TASK: Scan the records for the word "loose". Return each line where it is found.

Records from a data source
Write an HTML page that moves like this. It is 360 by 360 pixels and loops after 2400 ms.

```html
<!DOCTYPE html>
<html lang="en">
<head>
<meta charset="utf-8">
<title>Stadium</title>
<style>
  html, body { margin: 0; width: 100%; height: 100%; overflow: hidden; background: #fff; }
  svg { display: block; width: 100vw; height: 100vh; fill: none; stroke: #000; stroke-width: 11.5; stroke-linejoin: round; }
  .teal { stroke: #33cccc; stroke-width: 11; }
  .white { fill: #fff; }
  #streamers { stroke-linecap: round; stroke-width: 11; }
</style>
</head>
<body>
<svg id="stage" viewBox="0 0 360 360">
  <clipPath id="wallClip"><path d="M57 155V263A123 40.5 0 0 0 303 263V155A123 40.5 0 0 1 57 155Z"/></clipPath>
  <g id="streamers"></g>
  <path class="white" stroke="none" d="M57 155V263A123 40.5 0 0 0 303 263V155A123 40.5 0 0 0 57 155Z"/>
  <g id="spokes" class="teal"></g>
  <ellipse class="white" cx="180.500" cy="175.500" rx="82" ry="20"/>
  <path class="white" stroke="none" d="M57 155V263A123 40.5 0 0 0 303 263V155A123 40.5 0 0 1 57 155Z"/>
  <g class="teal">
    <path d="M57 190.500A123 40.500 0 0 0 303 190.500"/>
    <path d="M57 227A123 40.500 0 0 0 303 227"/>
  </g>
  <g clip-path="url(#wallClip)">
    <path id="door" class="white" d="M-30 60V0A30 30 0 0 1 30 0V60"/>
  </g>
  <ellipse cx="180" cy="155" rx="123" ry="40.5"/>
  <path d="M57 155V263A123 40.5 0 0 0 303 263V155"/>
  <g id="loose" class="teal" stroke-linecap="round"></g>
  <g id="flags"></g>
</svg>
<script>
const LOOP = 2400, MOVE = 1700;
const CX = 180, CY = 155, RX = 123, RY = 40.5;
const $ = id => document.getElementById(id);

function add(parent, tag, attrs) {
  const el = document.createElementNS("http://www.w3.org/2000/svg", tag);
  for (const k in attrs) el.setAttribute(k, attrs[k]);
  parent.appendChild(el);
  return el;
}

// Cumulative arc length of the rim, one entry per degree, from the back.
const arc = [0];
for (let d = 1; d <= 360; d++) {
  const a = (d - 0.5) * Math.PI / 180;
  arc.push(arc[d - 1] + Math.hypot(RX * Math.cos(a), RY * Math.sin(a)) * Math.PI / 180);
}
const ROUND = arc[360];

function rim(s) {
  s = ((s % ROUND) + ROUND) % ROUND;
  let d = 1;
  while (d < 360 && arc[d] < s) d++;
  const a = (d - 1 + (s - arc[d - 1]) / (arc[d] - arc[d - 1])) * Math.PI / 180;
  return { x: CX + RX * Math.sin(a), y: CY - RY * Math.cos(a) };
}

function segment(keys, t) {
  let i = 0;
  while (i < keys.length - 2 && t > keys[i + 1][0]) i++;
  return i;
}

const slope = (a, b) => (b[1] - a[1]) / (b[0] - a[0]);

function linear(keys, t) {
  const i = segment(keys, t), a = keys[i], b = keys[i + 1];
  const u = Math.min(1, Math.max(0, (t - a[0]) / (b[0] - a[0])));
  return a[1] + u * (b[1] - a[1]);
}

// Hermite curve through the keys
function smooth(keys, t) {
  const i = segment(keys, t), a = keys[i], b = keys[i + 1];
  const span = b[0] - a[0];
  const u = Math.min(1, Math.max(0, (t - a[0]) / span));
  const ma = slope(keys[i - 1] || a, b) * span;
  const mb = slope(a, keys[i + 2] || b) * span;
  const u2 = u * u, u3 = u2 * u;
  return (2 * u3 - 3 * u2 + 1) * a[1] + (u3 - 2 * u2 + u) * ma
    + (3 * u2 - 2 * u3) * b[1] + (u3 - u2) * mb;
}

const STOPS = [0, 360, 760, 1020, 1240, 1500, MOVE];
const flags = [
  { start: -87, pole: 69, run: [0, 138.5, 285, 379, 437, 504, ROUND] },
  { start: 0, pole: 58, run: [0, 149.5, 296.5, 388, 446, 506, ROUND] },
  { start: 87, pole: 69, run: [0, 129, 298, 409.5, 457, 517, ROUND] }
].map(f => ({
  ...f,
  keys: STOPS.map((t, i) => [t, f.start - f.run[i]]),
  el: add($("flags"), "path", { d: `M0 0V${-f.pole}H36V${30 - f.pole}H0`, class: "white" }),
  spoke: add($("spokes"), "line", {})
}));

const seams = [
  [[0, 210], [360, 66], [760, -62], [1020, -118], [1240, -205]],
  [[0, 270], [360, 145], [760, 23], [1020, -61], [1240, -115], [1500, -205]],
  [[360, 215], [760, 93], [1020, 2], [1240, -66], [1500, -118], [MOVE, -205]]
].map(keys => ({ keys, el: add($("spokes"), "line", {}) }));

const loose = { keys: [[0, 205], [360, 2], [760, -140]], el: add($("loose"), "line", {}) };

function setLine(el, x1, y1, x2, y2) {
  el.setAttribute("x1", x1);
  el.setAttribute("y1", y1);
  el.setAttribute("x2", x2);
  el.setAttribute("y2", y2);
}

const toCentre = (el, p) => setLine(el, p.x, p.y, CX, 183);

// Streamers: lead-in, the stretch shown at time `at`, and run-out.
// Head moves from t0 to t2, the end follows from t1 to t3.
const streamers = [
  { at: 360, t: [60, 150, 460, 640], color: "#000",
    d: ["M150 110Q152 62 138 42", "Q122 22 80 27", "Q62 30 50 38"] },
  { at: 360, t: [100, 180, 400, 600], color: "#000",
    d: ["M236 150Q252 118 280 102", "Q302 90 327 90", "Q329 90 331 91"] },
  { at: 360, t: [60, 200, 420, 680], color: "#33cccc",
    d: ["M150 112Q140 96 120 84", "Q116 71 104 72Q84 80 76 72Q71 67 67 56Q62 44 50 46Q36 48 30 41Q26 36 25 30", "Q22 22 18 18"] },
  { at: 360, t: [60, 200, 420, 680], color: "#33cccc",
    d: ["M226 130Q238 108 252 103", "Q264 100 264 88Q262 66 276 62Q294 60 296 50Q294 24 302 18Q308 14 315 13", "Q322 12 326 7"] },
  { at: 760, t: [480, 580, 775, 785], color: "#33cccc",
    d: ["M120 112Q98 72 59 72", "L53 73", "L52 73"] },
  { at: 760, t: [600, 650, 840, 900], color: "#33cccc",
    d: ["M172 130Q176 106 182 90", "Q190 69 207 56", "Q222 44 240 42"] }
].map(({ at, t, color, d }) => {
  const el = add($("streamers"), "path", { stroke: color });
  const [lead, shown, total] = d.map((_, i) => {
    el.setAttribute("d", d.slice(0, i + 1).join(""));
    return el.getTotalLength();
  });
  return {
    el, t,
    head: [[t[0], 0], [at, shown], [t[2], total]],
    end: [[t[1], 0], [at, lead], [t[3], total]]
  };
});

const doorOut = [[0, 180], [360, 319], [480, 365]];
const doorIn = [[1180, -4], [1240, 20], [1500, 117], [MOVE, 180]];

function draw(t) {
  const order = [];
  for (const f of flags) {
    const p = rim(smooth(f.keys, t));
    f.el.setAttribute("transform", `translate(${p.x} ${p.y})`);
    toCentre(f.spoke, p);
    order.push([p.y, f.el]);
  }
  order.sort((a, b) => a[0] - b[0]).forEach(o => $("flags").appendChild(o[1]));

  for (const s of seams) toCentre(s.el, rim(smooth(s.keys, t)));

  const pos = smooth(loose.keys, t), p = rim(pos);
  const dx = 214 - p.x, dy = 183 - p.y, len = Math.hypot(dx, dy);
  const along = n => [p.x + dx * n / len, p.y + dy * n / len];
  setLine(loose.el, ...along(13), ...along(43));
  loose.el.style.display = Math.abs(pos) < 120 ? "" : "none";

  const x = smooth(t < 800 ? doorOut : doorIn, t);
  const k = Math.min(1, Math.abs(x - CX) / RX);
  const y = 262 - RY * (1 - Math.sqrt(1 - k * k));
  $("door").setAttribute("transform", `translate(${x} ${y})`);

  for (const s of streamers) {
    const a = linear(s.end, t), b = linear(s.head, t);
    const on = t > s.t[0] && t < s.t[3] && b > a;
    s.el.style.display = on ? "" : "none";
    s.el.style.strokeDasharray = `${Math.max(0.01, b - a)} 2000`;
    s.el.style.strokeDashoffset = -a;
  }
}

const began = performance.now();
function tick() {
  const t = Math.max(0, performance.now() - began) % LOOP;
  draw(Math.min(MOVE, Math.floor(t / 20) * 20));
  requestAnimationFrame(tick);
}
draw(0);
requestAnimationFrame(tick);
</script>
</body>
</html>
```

RESPONSE TO THE TASK:
  <g id="loose" class="teal" stroke-linecap="round"></g>
const loose = { keys: [[0, 205], [360, 2], [760, -140]], el: add($("loose"), "line", {}) };
  const pos = smooth(loose.keys, t), p = rim(pos);
  setLine(loose.el, ...along(13), ...along(43));
  loose.el.style.display = Math.abs(pos) < 120 ? "" : "none";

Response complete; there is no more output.